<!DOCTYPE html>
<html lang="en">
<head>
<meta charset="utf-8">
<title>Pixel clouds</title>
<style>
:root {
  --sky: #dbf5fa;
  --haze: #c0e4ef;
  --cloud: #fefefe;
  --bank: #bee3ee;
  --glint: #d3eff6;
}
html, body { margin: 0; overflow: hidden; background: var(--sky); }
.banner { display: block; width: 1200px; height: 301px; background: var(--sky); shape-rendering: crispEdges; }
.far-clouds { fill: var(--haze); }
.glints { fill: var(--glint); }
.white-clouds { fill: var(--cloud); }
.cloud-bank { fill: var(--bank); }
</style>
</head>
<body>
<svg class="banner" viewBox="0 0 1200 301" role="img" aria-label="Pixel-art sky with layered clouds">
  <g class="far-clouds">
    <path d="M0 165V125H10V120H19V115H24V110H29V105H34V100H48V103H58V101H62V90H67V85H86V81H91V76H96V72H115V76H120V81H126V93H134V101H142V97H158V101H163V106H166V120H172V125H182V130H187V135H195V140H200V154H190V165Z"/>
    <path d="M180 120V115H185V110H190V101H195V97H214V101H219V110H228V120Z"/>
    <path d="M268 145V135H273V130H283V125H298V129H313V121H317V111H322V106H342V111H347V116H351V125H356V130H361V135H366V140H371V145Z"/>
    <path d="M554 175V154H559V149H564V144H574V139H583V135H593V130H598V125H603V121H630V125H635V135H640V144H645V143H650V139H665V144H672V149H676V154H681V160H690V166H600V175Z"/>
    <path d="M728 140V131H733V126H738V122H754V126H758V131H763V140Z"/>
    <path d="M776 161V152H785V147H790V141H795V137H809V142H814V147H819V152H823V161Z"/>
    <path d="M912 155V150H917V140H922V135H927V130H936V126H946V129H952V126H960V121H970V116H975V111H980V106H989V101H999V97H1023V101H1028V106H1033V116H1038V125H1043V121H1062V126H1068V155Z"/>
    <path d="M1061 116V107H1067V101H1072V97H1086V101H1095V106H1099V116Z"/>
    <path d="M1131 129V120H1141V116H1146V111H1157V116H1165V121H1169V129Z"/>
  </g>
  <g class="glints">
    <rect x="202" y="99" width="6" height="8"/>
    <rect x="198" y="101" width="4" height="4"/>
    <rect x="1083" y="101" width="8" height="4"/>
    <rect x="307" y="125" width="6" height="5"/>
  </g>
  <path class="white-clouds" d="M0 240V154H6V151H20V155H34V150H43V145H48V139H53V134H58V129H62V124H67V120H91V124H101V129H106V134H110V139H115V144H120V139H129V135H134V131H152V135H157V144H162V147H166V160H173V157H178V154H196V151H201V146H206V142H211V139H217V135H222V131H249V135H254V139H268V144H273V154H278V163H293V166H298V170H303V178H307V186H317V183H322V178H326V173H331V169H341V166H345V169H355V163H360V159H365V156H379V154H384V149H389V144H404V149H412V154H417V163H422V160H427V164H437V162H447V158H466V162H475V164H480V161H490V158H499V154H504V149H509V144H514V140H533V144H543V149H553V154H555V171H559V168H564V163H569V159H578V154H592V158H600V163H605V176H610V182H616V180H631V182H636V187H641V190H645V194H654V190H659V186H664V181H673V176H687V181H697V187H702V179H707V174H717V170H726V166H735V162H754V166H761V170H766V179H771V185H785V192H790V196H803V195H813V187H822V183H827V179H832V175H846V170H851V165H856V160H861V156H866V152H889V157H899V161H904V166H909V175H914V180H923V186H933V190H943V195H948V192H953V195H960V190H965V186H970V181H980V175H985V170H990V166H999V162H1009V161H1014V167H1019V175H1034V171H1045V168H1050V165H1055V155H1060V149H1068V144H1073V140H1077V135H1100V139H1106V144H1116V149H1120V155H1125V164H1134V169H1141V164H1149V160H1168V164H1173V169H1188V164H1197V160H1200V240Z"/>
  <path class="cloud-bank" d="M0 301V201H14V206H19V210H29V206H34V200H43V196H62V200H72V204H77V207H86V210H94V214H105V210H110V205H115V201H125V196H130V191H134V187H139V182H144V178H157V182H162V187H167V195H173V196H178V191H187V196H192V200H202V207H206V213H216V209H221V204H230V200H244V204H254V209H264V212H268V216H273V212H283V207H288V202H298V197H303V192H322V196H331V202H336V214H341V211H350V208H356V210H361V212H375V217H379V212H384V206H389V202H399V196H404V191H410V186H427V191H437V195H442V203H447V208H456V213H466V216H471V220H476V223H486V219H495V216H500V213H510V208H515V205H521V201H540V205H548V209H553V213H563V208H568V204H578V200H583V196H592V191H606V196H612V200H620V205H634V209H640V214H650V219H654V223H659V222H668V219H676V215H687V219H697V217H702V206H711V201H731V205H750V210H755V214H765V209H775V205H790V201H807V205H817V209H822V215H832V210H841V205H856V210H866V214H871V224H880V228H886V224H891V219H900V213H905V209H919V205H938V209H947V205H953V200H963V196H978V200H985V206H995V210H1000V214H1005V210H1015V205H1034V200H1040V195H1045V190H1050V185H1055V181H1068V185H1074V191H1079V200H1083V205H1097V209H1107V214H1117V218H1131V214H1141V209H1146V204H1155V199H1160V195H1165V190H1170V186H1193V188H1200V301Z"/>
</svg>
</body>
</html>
□ □ □
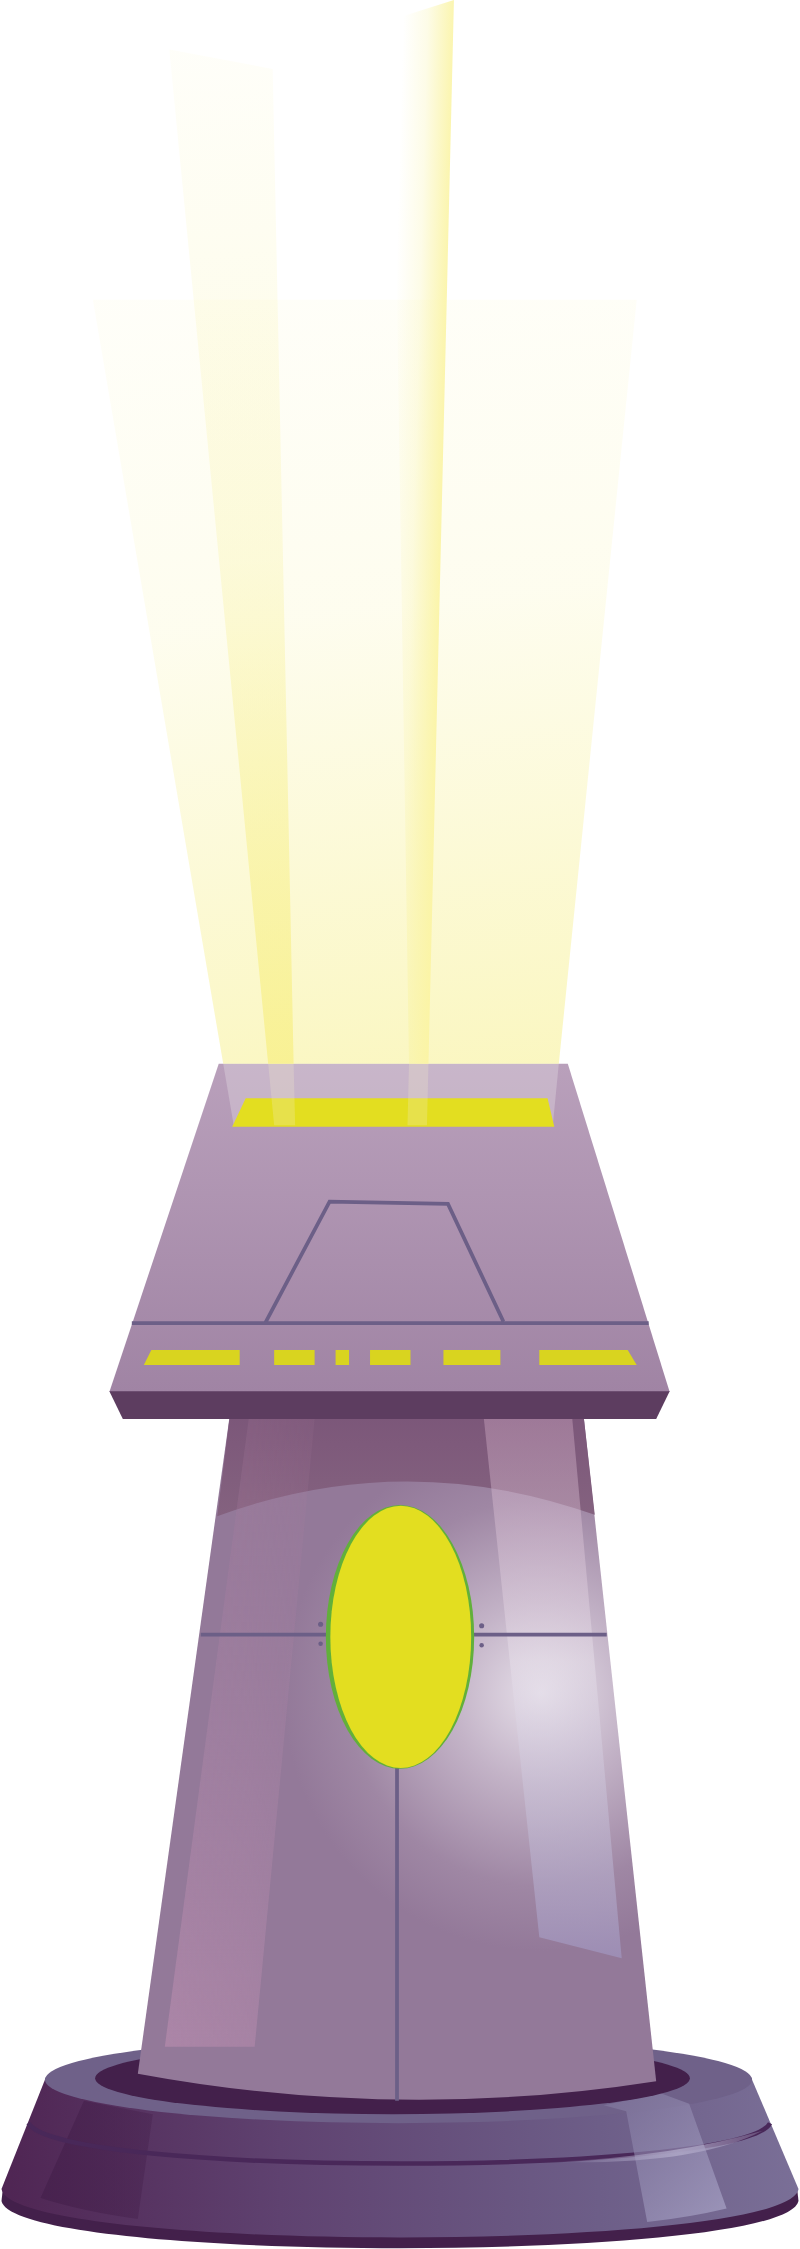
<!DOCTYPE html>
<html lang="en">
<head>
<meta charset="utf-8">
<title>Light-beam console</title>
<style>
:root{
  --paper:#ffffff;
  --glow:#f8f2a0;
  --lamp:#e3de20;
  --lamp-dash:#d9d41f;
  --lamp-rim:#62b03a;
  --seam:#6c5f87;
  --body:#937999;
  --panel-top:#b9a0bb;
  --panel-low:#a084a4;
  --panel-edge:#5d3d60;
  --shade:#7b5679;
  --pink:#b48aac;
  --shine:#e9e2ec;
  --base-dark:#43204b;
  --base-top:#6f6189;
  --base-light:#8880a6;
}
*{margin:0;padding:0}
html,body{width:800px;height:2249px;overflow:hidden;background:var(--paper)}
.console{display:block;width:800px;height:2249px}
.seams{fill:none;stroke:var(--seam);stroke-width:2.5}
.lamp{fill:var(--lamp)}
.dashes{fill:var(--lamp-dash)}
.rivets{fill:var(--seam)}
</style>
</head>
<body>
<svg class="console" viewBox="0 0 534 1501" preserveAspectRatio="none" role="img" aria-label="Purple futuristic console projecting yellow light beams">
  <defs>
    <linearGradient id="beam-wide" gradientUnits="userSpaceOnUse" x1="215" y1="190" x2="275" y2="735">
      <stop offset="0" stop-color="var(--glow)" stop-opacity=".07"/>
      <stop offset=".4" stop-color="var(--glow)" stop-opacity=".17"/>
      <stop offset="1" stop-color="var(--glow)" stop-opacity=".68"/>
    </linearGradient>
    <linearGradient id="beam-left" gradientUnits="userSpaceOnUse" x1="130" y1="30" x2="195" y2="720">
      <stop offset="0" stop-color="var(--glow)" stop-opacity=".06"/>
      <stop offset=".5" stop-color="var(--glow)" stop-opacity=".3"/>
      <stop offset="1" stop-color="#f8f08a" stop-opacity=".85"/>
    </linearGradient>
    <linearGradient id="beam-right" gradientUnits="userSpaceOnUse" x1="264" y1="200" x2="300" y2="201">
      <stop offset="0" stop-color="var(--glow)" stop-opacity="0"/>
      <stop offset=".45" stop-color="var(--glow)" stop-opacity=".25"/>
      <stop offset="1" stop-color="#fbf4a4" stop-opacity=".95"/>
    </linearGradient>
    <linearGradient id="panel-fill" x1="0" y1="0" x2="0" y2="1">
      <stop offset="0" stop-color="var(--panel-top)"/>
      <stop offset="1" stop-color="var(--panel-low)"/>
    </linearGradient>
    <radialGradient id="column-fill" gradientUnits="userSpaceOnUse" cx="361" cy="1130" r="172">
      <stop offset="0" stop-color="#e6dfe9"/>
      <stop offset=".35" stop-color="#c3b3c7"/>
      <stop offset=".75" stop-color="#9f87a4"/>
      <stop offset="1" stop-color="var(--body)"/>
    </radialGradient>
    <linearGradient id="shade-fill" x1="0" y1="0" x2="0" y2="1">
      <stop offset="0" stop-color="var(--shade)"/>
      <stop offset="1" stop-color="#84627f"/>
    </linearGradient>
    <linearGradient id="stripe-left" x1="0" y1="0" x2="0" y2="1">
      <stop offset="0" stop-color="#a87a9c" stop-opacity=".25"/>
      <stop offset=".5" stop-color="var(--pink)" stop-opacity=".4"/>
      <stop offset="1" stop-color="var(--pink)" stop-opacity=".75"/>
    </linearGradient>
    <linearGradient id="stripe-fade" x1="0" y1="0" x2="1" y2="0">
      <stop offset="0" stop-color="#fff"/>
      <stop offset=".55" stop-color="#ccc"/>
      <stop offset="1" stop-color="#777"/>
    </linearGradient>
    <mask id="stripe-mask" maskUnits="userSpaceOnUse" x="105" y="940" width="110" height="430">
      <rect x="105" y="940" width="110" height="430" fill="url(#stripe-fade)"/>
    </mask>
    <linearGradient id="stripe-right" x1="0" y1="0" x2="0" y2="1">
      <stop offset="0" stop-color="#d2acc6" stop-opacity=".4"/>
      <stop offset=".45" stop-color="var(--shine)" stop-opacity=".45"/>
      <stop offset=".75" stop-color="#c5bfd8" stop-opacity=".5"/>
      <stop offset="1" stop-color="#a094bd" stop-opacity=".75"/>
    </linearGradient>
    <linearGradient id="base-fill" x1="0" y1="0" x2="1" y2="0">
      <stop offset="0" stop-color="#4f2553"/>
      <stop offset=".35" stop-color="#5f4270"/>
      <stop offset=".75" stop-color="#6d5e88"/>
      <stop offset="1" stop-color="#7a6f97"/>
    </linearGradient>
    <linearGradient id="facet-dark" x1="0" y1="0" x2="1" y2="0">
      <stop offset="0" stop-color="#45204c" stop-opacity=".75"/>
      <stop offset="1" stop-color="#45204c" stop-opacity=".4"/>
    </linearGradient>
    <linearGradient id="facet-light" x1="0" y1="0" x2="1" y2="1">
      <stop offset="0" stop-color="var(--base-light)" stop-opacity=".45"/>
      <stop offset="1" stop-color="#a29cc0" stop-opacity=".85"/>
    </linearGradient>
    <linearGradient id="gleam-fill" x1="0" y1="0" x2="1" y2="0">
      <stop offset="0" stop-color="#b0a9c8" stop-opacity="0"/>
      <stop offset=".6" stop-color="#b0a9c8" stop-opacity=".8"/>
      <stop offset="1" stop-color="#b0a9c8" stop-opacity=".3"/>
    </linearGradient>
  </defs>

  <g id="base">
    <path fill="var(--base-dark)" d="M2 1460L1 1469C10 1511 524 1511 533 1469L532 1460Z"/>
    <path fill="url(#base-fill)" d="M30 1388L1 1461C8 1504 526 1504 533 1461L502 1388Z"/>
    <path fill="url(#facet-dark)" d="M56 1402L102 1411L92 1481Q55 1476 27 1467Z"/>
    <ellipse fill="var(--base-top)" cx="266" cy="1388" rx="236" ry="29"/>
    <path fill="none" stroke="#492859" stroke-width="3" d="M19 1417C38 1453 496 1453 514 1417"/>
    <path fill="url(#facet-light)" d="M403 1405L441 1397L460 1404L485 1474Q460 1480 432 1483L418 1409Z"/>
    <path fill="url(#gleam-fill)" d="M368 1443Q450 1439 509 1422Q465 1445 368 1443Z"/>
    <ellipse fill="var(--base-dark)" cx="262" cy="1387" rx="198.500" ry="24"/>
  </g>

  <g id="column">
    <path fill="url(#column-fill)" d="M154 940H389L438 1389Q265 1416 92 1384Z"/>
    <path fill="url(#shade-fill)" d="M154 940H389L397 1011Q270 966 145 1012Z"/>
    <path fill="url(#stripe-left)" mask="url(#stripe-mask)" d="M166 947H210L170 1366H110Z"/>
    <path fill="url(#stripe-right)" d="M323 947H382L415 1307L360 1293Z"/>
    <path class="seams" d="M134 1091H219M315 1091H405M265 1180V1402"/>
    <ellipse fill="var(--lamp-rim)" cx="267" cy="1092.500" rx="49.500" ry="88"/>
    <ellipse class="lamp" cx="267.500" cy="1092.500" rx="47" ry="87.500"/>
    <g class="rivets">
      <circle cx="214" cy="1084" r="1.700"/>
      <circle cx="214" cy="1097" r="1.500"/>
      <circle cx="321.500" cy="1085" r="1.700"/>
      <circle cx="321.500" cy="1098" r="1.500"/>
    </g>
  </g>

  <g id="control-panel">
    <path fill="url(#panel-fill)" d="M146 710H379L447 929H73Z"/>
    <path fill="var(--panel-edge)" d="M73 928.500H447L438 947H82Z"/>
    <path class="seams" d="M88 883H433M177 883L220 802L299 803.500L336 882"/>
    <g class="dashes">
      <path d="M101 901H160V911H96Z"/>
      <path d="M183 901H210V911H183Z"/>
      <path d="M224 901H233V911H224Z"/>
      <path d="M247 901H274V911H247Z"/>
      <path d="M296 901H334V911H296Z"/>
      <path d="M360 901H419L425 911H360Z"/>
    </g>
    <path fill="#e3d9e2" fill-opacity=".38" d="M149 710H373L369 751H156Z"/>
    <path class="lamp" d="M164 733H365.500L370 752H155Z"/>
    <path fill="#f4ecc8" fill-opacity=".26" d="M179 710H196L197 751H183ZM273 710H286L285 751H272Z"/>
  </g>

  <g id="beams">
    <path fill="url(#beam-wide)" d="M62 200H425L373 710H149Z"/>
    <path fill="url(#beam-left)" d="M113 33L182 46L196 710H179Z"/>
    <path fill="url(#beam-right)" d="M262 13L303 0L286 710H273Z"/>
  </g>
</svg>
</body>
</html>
□ □ □
§ Task to carry out:
Take every line above that includes "circle" and list it.

§ Response to the exercise:
      <circle cx="214" cy="1084" r="1.700"/>
      <circle cx="214" cy="1097" r="1.500"/>
      <circle cx="321.500" cy="1085" r="1.700"/>
      <circle cx="321.500" cy="1098" r="1.500"/>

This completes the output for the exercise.